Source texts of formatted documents
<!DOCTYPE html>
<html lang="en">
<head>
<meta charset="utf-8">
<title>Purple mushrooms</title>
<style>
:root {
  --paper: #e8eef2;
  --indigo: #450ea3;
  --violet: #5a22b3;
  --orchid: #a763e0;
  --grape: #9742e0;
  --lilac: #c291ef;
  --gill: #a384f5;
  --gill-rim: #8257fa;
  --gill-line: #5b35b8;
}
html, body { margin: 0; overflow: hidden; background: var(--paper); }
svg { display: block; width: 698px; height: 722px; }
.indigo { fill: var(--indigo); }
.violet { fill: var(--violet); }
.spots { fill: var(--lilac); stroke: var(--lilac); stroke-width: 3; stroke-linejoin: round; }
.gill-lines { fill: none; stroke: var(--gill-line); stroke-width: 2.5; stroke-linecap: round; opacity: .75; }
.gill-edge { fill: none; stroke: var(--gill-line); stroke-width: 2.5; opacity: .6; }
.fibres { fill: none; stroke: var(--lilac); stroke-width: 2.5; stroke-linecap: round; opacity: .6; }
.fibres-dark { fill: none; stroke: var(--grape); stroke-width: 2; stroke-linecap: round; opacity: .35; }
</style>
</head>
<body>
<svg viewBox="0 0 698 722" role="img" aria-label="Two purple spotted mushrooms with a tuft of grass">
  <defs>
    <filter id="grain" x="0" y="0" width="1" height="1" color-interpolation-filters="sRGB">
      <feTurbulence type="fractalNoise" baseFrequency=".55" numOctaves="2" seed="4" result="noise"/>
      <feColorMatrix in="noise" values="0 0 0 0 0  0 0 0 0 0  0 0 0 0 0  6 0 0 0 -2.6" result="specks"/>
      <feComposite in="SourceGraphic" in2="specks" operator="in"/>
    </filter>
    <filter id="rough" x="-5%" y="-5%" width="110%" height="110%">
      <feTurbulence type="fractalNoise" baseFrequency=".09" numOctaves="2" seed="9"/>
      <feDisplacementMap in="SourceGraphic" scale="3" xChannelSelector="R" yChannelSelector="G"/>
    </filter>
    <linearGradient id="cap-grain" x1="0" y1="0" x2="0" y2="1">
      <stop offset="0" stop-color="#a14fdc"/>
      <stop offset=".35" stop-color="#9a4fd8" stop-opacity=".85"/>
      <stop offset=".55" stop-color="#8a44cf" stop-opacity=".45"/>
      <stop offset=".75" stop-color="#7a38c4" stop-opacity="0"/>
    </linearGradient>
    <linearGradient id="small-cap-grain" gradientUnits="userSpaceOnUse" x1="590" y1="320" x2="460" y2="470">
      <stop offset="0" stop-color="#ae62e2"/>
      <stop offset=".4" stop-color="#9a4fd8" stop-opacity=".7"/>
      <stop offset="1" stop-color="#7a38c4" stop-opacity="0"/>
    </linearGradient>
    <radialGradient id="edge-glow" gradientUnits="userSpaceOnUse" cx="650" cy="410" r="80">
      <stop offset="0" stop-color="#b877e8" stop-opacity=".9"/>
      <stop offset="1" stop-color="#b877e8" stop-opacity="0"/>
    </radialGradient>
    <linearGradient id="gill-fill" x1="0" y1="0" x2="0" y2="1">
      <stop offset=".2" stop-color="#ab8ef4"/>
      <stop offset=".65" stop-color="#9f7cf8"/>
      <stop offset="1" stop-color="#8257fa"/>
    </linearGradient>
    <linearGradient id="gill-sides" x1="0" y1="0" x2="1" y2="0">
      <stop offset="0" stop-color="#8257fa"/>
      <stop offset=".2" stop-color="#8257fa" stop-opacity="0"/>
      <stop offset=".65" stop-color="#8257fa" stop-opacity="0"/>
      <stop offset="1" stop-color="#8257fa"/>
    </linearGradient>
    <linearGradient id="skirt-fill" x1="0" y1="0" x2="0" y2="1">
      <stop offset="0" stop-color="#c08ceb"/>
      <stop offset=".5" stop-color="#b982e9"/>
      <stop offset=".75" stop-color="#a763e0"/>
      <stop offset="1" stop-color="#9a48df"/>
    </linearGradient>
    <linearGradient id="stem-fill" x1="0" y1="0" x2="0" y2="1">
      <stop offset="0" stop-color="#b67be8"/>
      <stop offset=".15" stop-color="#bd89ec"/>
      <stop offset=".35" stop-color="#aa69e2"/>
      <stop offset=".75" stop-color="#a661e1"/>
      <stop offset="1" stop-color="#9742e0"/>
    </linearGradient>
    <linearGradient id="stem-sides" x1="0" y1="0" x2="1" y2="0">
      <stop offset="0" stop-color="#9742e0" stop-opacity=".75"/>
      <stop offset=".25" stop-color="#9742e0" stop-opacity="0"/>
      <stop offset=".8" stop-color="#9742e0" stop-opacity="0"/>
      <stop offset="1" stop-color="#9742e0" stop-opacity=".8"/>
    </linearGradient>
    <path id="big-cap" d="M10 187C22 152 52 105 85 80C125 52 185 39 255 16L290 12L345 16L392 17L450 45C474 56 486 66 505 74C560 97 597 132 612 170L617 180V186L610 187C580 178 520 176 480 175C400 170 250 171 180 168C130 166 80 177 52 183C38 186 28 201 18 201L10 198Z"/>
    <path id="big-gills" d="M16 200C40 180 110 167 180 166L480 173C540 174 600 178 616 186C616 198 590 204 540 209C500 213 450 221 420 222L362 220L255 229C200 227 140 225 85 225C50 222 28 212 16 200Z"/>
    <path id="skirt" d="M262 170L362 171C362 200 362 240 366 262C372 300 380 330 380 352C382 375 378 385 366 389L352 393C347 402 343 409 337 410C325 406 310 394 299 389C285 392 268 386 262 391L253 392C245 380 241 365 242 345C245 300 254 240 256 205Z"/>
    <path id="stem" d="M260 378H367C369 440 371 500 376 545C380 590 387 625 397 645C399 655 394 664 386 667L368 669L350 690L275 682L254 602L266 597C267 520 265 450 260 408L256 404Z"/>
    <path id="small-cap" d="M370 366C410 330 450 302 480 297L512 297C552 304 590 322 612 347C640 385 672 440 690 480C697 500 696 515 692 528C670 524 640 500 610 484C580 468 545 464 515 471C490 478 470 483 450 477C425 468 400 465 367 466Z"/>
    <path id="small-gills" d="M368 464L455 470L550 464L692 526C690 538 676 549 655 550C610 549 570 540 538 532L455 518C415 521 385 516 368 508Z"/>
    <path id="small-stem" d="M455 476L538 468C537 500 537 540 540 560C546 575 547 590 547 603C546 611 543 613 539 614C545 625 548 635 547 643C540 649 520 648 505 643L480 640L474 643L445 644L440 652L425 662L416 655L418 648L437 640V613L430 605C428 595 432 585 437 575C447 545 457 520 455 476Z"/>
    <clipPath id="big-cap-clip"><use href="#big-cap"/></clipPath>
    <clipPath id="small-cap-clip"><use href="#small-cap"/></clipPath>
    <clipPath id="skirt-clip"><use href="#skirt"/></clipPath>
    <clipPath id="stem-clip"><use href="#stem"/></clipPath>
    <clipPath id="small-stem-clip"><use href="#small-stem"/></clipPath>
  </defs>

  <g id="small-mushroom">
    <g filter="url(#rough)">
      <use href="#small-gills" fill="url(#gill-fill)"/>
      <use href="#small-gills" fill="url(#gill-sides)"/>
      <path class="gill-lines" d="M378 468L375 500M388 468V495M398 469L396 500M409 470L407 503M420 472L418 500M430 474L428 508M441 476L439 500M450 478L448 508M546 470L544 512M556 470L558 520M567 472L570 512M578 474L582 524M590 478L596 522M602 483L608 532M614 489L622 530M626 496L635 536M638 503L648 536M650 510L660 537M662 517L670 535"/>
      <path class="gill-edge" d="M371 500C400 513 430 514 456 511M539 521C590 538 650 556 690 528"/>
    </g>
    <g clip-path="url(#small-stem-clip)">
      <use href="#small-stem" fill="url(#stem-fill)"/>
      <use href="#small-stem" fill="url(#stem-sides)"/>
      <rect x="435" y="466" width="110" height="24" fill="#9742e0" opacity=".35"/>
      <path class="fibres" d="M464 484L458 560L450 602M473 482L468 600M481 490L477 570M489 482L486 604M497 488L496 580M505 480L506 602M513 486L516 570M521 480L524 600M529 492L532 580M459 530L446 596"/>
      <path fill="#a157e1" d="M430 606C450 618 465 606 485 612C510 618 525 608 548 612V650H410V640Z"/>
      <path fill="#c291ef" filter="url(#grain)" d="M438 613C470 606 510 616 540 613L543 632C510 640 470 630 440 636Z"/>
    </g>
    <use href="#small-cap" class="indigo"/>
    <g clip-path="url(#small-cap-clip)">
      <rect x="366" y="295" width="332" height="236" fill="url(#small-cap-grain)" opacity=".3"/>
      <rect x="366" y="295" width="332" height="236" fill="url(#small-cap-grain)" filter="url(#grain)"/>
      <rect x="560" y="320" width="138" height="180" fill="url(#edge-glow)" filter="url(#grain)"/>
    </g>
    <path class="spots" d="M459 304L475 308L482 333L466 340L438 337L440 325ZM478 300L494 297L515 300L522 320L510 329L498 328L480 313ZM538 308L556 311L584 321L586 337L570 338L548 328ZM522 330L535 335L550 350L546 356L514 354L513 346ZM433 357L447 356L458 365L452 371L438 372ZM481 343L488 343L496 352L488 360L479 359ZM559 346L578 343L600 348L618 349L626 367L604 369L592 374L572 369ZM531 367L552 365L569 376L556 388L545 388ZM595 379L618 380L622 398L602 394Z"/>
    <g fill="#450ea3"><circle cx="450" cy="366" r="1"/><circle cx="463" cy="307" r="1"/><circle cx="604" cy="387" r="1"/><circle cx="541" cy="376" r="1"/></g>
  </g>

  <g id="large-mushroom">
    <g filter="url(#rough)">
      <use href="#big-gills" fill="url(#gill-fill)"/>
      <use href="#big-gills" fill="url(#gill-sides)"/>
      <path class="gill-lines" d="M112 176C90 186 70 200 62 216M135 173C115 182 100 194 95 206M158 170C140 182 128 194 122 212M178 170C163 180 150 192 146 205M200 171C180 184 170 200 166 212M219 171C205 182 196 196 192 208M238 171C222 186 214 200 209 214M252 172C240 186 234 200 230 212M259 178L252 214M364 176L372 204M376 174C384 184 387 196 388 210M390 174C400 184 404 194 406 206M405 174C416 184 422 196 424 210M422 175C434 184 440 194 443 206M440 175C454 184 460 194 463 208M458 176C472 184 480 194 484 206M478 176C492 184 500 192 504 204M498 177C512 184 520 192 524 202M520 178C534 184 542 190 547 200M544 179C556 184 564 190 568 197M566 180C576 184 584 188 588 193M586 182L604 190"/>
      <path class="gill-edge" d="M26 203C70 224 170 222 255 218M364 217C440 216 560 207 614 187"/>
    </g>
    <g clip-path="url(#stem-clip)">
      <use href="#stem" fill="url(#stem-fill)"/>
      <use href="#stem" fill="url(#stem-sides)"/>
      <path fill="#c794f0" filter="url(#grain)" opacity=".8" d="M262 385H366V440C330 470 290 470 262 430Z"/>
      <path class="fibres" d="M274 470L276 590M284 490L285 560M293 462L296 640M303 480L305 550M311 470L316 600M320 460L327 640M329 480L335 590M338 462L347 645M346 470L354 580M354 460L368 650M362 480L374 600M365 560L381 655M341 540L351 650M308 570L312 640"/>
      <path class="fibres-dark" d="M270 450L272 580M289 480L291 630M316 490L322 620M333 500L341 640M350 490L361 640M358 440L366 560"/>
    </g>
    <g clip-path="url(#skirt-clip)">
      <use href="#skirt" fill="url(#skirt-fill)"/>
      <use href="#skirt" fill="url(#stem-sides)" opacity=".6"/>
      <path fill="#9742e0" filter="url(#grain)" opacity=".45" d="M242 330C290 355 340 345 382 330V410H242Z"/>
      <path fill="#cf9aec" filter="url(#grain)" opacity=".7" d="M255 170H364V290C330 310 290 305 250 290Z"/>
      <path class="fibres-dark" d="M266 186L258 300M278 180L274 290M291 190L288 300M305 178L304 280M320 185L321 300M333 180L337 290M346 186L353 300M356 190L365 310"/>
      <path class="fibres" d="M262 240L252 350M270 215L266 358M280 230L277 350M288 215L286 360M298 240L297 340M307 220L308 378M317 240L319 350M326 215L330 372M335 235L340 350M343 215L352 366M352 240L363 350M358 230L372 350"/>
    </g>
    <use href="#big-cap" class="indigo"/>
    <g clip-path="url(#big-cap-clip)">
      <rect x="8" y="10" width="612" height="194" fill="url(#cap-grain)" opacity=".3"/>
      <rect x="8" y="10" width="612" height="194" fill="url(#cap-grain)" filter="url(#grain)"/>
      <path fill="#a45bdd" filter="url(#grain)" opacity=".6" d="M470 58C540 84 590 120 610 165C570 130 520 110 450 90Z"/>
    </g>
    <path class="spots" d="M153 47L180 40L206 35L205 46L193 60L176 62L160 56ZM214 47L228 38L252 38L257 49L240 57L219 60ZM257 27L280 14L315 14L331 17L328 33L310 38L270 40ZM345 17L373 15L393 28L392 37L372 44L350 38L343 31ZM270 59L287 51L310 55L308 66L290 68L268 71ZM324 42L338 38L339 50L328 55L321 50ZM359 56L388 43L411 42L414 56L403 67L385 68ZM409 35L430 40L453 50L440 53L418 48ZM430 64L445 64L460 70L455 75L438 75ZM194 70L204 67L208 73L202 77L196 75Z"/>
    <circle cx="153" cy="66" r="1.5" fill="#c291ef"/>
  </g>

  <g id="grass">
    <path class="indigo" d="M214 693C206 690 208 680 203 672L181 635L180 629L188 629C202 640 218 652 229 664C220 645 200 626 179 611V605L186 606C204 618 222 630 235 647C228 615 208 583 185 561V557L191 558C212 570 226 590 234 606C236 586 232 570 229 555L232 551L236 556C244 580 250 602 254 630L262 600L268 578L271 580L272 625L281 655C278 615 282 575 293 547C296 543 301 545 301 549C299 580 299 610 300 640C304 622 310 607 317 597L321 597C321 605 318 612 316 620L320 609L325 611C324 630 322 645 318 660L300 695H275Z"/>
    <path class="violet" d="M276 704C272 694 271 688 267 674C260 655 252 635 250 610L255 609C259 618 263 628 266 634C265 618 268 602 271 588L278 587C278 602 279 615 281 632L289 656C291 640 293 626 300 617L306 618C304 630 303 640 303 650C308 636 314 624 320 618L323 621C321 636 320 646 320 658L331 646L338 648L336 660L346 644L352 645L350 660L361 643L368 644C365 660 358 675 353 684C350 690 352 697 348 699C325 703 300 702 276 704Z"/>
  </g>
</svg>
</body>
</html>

Task requirements:
In the records above, find every line with the word "mushrooms" and copy it.

Written answer:
<title>Purple mushrooms</title>
<svg viewBox="0 0 698 722" role="img" aria-label="Two purple spotted mushrooms with a tuft of grass">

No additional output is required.